Jesus' resurrection means the love of God is vindicated. This week I heard a report from the Southern Poverty Law Center that says there are 784 hate groups in the US. And, after California, our state Florida has the second largest number of them: 50. There seemed a ray of light when the editor of the report said that their memberships were declining. But he said a lot of that is due to people going online instead, where the can express their hate under the Internet's anonymity. Nearly 50 years since the death of Dr. Martin Luther King Jr. and nearly 70 years since the death of Gandhi and of course just 15 years shy of 2 millennia since the death of Christ, people still think their problems do not reside in themselves but in some other group of people. And if they can just suppress or enslave or annihilate that group, everything will be wonderful. And this despite all evidence to the contrary. So ISIS continues to kill Christians and Shiite Muslims; Hindus and Muslims kill each other in Pakistan and India; Arabs and non-Arabs kill each other in Darfur. This world is a very unloving place.
But if Jesus rose after all the forces of hate did their worst to him, that means we know that God is love and that love wins in the end. It means we are not crazy for loving others including our enemies because whatever happens in the short run, God is love and love wins in the end. It means that demanding an eye for an eye and a tooth for a tooth and a life for a life is not only a futile and counterproductive strategy, it is an evil one because God is love and love wins in the end. God's love, as Paul says in 1 Corinthians 13, by way of the Phillips translation, “knows no limits to its endurance, no end to its trust, no fading of its hope; it can outlast anything.

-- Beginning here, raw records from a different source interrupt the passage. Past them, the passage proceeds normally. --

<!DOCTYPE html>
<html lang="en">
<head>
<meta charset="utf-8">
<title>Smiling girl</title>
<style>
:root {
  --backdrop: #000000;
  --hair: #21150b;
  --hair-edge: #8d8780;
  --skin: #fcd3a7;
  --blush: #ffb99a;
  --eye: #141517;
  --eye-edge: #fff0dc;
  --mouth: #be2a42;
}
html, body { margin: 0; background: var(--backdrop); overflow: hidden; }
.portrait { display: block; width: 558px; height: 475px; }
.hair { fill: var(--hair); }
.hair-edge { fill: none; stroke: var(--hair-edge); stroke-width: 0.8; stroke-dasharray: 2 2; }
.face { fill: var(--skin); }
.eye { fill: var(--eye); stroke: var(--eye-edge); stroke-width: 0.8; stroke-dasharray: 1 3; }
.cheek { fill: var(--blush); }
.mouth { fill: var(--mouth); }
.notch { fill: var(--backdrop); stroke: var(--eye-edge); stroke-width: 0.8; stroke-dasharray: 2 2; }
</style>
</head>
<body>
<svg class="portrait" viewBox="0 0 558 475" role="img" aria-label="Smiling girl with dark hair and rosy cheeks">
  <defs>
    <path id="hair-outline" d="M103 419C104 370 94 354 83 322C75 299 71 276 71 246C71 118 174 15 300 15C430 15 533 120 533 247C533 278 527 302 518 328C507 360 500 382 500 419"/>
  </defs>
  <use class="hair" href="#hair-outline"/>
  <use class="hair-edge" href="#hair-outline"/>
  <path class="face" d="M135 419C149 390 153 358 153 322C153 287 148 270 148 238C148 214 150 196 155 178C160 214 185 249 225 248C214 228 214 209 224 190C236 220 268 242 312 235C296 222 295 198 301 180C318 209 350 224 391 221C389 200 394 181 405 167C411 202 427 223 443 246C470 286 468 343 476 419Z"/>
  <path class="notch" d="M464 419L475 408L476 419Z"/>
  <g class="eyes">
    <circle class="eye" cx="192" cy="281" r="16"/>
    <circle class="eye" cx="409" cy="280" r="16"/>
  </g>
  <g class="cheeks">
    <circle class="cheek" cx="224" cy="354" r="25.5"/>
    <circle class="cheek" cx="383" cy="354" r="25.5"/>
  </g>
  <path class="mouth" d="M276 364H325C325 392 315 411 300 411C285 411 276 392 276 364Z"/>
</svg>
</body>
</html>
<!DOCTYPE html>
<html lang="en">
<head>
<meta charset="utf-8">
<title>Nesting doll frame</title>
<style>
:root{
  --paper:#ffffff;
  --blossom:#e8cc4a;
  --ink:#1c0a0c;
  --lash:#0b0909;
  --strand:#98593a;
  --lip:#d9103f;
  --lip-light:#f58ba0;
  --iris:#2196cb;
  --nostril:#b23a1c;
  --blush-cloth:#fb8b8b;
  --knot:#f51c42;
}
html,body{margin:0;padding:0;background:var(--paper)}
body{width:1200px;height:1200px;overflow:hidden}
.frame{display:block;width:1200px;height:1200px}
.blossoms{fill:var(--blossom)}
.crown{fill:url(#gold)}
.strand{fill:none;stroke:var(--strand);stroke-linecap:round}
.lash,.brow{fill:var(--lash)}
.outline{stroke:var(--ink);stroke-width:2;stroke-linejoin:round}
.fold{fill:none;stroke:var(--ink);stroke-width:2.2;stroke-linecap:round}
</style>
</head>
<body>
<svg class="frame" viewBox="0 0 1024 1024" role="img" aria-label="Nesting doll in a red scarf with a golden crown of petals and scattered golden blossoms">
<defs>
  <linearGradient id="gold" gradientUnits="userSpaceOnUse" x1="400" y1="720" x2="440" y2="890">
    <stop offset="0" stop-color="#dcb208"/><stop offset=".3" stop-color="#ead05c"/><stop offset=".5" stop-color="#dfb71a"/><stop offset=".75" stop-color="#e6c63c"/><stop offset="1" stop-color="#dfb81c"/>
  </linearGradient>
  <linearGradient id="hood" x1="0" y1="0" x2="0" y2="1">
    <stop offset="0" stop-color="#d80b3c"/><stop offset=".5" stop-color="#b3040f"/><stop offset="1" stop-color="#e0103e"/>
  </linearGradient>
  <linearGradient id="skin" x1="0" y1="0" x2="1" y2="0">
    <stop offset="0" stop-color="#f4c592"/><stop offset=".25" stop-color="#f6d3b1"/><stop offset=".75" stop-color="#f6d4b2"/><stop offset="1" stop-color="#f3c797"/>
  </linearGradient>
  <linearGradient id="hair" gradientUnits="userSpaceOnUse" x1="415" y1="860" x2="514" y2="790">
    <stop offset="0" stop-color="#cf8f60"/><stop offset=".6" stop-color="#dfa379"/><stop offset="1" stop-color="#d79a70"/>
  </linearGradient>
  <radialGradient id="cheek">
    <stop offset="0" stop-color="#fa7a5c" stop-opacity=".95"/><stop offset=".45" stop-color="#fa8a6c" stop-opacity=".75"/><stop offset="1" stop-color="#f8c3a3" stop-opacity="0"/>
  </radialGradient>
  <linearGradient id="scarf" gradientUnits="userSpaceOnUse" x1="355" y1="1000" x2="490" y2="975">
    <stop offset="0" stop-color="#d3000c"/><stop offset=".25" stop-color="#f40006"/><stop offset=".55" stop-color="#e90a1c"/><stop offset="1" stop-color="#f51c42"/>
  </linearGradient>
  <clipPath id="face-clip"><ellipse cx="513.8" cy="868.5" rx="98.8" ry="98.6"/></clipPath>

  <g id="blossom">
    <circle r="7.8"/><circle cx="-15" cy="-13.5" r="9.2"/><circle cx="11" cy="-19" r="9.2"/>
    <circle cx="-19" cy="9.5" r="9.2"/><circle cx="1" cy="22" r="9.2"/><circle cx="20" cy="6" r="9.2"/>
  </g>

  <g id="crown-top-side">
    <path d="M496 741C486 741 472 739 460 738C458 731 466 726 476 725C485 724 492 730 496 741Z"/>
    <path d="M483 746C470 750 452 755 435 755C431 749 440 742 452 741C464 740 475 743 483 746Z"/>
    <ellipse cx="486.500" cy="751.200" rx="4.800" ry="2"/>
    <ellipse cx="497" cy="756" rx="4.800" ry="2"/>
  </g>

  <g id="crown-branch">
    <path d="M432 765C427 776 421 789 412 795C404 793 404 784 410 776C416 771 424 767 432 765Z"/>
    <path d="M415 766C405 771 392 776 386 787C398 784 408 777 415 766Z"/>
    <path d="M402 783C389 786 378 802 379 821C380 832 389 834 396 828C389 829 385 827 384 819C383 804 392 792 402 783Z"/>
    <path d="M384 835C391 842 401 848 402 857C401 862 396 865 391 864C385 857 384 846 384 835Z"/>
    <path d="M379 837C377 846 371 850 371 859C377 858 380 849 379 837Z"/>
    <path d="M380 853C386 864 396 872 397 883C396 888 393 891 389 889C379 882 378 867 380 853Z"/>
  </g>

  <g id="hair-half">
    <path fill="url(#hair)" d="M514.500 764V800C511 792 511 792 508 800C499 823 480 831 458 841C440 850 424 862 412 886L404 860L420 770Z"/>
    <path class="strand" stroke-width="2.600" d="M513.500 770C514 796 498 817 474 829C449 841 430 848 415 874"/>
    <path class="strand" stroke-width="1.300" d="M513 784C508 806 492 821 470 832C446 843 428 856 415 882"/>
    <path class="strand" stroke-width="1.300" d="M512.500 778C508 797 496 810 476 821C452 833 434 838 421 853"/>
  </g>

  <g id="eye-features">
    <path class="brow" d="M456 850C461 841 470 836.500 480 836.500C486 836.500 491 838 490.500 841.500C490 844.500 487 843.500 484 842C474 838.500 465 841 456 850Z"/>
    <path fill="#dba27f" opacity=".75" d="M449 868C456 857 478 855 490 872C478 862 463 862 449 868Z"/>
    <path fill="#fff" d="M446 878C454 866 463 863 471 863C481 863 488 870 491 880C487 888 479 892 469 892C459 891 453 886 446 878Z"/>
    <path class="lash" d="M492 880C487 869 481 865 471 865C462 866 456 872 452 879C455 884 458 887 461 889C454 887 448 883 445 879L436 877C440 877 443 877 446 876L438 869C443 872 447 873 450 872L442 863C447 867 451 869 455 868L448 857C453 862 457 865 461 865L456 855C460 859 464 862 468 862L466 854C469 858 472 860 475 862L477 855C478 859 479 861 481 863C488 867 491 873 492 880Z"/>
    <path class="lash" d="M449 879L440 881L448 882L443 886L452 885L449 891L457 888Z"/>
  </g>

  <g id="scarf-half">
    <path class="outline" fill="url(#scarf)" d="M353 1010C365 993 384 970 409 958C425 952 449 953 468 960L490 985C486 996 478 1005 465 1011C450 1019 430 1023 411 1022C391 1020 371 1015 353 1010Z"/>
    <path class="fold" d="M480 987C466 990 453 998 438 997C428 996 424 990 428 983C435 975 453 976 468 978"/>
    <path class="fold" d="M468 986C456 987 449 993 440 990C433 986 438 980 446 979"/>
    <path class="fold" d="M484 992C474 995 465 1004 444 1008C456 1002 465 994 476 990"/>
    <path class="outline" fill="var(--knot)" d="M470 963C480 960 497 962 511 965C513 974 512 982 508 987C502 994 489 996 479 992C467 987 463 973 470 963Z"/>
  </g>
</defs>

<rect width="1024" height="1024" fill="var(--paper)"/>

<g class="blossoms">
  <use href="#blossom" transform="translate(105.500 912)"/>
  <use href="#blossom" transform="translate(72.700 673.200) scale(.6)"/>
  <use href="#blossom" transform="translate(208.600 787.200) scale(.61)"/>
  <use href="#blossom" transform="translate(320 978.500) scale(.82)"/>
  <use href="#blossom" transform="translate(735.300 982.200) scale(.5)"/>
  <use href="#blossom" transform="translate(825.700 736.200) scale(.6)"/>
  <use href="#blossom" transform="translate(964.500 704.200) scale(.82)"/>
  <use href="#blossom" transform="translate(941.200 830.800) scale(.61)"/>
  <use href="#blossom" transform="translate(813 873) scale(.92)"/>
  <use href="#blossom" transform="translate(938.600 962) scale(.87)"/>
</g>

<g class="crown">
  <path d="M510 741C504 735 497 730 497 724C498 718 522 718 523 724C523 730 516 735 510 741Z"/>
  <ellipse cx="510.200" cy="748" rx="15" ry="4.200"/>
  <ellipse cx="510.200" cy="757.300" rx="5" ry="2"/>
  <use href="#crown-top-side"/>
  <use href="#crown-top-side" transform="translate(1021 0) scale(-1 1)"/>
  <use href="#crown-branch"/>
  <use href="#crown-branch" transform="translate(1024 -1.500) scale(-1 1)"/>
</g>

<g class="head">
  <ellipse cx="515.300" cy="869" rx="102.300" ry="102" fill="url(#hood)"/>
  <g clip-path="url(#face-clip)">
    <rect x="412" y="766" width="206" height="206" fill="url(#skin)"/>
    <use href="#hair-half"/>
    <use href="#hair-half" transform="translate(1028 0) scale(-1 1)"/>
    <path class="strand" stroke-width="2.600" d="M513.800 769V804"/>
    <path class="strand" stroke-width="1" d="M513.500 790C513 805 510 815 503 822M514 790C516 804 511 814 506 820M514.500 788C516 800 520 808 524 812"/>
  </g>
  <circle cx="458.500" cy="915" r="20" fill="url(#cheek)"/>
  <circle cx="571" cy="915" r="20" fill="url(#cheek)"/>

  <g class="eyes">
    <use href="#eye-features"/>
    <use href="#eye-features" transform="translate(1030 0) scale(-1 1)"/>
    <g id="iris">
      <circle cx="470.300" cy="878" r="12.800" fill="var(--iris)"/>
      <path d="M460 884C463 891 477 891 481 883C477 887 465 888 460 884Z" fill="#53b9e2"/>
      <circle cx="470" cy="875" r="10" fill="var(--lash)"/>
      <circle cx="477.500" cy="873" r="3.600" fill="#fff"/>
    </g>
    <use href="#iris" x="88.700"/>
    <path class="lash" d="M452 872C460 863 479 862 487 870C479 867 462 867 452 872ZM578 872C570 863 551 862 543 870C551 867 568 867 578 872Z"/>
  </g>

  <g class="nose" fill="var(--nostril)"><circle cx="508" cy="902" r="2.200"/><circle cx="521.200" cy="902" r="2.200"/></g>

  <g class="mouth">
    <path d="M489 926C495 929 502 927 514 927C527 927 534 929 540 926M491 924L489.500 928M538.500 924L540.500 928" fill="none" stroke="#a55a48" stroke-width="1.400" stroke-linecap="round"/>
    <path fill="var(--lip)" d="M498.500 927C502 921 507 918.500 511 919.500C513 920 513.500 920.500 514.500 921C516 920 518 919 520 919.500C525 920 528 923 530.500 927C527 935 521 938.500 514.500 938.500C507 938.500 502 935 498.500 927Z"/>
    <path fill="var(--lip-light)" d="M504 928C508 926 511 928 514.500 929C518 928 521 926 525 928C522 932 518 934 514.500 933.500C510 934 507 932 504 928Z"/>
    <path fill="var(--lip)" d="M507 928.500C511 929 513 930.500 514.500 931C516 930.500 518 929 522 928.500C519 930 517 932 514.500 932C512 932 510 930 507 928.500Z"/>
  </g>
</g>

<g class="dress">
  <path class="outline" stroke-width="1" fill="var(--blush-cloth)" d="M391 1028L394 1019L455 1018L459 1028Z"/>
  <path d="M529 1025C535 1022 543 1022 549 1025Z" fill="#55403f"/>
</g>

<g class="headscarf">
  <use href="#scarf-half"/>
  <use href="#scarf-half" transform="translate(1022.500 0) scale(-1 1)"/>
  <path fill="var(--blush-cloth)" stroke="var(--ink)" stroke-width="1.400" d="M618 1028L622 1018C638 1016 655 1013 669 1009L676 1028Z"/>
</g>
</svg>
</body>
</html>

It is in fact the one thing that still stands when all else has fallen.” And if Jesus is the love of God Incarnate, then we know that when this world divided against itself falls, Jesus will be the last man standing. Because God is love and love wins in the end.
It must have been hell for the disciples all night that Thursday, when Jesus was arrested, and all day that Friday, when he hung on the cross, and all that night and all that Saturday and the next night, when he lay in the tomb. All of their faith and their hope and their love were smashed to pieces. Until just after dawn that Sunday when the women went to the tomb and the angels appeared and Jesus greeted Mary and Jesus walked to Emmaus and Jesus came to the upper room and they found out that Jesus was alive again and that everything they thought knew changed. Because God is love and love wins in the end.